How can the west continue to do business
with the man who approved Jamal Khashoggi’s murder?
emerged of the gruesome 2018 murder in the Saudi consulate in Istanbul of the
exiled dissident and journalist, Jamal Khashoggi, most observers became
convinced it could not have happened without the approval of the all-powerful
Saudi crown prince, Mohammed bin Salman. The US intelligence report, published last week, definitively supports
Joe Biden is to
be commended for making the CIA’s findings public after they were blocked by
Donald Trump. The US sanctions imposed on Saudi government employees involved
in the killing, and new measures to curb foreign agents who harass dissidents
abroad, are welcome. But Biden’s too-pragmatic decision not to penalise Salman
himself, the plot’s ringleader, and, in effect, let him off the hook, is
behind this shabby act of realpolitik is obvious enough. Saudi Arabia is an important
western ally. Its cooperation is needed if Iran’s destabilising regional
activities and nuclear programme are to be curbed. Hopes that Riyadh will
follow the UAE and Bahrain in normalising ties with Israel are a factor, too.
Saudi Arabia remains a key energy producer. And the crown prince, 35, is likely
to lead the country for decades to come.
too long, the House of Saud’s authoritarianism has been tolerated in exchange
for cheap oil and arms sales
Yet Biden also
says upholding human rights is a top priority. He has made ending the
disastrous war in Yemen, where Saudi forces are engaged, an important policy
objective. To this end, he has already suspended sales of offensive weapons.
Speaking last week to King Salman, the crown prince’s father, Biden said he
wanted to recalibrate the overall US-Saudi relationship on the basis of
increased respect for universal values.
contradiction is glaring. How can Biden, and Britain’s foreign secretary,
Dominic Raab, credibly stress the paramount importance of human rights and the

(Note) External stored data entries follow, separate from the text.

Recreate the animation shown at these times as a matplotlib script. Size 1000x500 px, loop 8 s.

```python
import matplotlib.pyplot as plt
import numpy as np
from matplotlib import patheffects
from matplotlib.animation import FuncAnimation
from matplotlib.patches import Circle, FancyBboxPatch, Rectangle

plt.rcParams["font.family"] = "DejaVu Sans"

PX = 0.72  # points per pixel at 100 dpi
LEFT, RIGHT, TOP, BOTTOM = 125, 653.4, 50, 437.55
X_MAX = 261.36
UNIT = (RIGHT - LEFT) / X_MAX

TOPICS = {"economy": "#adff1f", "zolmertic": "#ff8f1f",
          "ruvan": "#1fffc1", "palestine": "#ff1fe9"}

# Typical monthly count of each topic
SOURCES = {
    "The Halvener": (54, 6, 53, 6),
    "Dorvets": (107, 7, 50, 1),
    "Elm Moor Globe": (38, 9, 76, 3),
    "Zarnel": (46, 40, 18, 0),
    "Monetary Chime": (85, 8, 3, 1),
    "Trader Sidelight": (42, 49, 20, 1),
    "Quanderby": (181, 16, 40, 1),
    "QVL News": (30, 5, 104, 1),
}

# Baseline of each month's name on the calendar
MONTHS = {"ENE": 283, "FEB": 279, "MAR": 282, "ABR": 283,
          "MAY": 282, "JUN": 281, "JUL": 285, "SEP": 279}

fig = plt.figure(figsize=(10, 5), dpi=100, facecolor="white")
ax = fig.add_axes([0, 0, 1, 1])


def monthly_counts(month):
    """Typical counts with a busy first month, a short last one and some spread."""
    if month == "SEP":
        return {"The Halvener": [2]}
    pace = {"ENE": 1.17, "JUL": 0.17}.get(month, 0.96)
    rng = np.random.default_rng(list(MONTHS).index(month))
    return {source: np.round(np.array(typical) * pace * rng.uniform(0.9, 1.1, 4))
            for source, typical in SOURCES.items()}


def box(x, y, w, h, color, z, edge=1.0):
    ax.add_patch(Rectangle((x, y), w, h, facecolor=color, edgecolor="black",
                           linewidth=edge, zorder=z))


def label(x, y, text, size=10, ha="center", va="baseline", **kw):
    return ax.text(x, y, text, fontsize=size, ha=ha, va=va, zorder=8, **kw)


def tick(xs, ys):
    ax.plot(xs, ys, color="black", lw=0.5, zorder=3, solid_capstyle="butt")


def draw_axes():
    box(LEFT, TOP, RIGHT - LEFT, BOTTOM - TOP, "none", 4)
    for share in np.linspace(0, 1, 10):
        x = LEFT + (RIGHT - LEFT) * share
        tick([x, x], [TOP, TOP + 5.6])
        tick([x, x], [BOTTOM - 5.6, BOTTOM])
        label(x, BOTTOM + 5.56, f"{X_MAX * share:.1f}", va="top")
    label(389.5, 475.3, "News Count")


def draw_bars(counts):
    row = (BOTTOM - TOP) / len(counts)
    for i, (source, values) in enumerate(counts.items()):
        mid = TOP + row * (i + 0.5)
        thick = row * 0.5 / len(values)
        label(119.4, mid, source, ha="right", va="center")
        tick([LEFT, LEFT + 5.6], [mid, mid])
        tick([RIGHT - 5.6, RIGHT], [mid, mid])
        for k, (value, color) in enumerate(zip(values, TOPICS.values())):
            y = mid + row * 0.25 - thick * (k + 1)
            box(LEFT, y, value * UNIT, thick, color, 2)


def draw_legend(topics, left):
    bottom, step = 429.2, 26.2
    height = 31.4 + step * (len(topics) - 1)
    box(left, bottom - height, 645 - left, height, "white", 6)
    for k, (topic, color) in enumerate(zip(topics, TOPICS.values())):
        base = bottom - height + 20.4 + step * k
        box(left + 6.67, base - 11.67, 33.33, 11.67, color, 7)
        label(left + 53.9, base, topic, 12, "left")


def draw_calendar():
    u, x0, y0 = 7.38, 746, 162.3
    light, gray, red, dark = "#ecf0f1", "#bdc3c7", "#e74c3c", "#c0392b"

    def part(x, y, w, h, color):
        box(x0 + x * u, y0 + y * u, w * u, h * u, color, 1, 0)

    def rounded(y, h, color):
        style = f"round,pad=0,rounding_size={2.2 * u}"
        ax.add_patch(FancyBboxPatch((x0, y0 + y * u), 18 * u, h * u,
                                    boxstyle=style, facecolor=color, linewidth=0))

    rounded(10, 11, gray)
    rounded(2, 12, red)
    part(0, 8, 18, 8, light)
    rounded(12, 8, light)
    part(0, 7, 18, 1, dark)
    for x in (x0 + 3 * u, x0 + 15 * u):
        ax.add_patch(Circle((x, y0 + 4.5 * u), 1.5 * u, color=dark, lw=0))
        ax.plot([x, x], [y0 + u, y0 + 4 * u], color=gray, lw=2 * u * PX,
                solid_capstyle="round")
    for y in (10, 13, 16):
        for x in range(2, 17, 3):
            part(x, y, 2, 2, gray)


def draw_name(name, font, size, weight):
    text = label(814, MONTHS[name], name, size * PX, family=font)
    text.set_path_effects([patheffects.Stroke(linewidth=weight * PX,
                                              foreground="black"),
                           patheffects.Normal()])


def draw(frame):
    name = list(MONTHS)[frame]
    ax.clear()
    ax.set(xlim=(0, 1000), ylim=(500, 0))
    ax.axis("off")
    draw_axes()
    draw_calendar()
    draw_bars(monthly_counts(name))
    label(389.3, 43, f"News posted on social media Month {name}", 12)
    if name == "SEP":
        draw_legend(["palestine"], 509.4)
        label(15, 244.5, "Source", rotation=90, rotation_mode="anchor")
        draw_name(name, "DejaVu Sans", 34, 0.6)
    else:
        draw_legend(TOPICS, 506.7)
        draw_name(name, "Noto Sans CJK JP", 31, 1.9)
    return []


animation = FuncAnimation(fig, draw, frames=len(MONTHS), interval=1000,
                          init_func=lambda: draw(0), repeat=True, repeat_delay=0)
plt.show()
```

international rule of law while continuing to do business with a man the US
publicly accuses of conspiracy to murder? What happens when Salman next visits
Washington or London? Will he be arrested? On the principle of universal
jurisdiction employed by a German court to try Syrian war criminals last week, he certainly
the lethal activities of the Rapid Intervention Force, a Saudi special
forces-style unit, will the US and UK demand its disbandment and the
prosecution of its commanders and operatives? Several members of the hit squad that murdered Khashoggi in Istanbul belonged to the RIF.
“The group exists to defend the crown prince [and] answers only to him,” the
CIA report said.
Biden’s stance, Saudi leaders took pre-emptive action. Prominent Saudi women’s
rights campaigner Loujain al-Hathloul and the journalist Nouf Abdulaziz were
recently freed from jail. Yet other leading women activists are still
reportedly held. They include Samar Badawi, Nassima al-Sadah and Mayaa
al-Zahrani, along with many other political prisoners.
selective releases are not nearly enough. If the Saudi royals are determined to
protect the crown prince rather than sack him, as he deserves, a broader
relaxation of regime controls on democratic rights must be the west’s price for
continued normal relations. For too long, the House of Saud’s authoritarianism
has been tolerated in exchange for cheap oil and arms sales. In an age of
climate crisis and pandemic disease, this cynical bargain stinks.
What should the
British government do? It must not allow geostrategic concerns to trump fundamental rights and values. It
should sanction the crown prince, at the very least, by adding his name to the
list of 20 Saudi nationals on whom Raab imposed travel bans and asset freezes last year over their involvement in
halt sales of weapons and equipment that could be used in Yemen or to suppress
domestic dissent. And it should unreservedly back efforts to bring Mohammed bin
Salman to justice for conspiracy to murder.
‘He’ll be like Khashoggi’: Wife fears for
Saudi-Australian detained in Morocco
A Saudi-Australian citizen detained in
Morocco last month is facing possible extradition to Saudi Arabia, where his
life could be under threat, his wife has warned. Osama al-Hasani, a businessman
who holds dual Saudi and Australian citizenship, was arrested on 8 February
while visiting his newborn child in Morocco. He was detained four
hours after arriving at Casablanca’s international airport: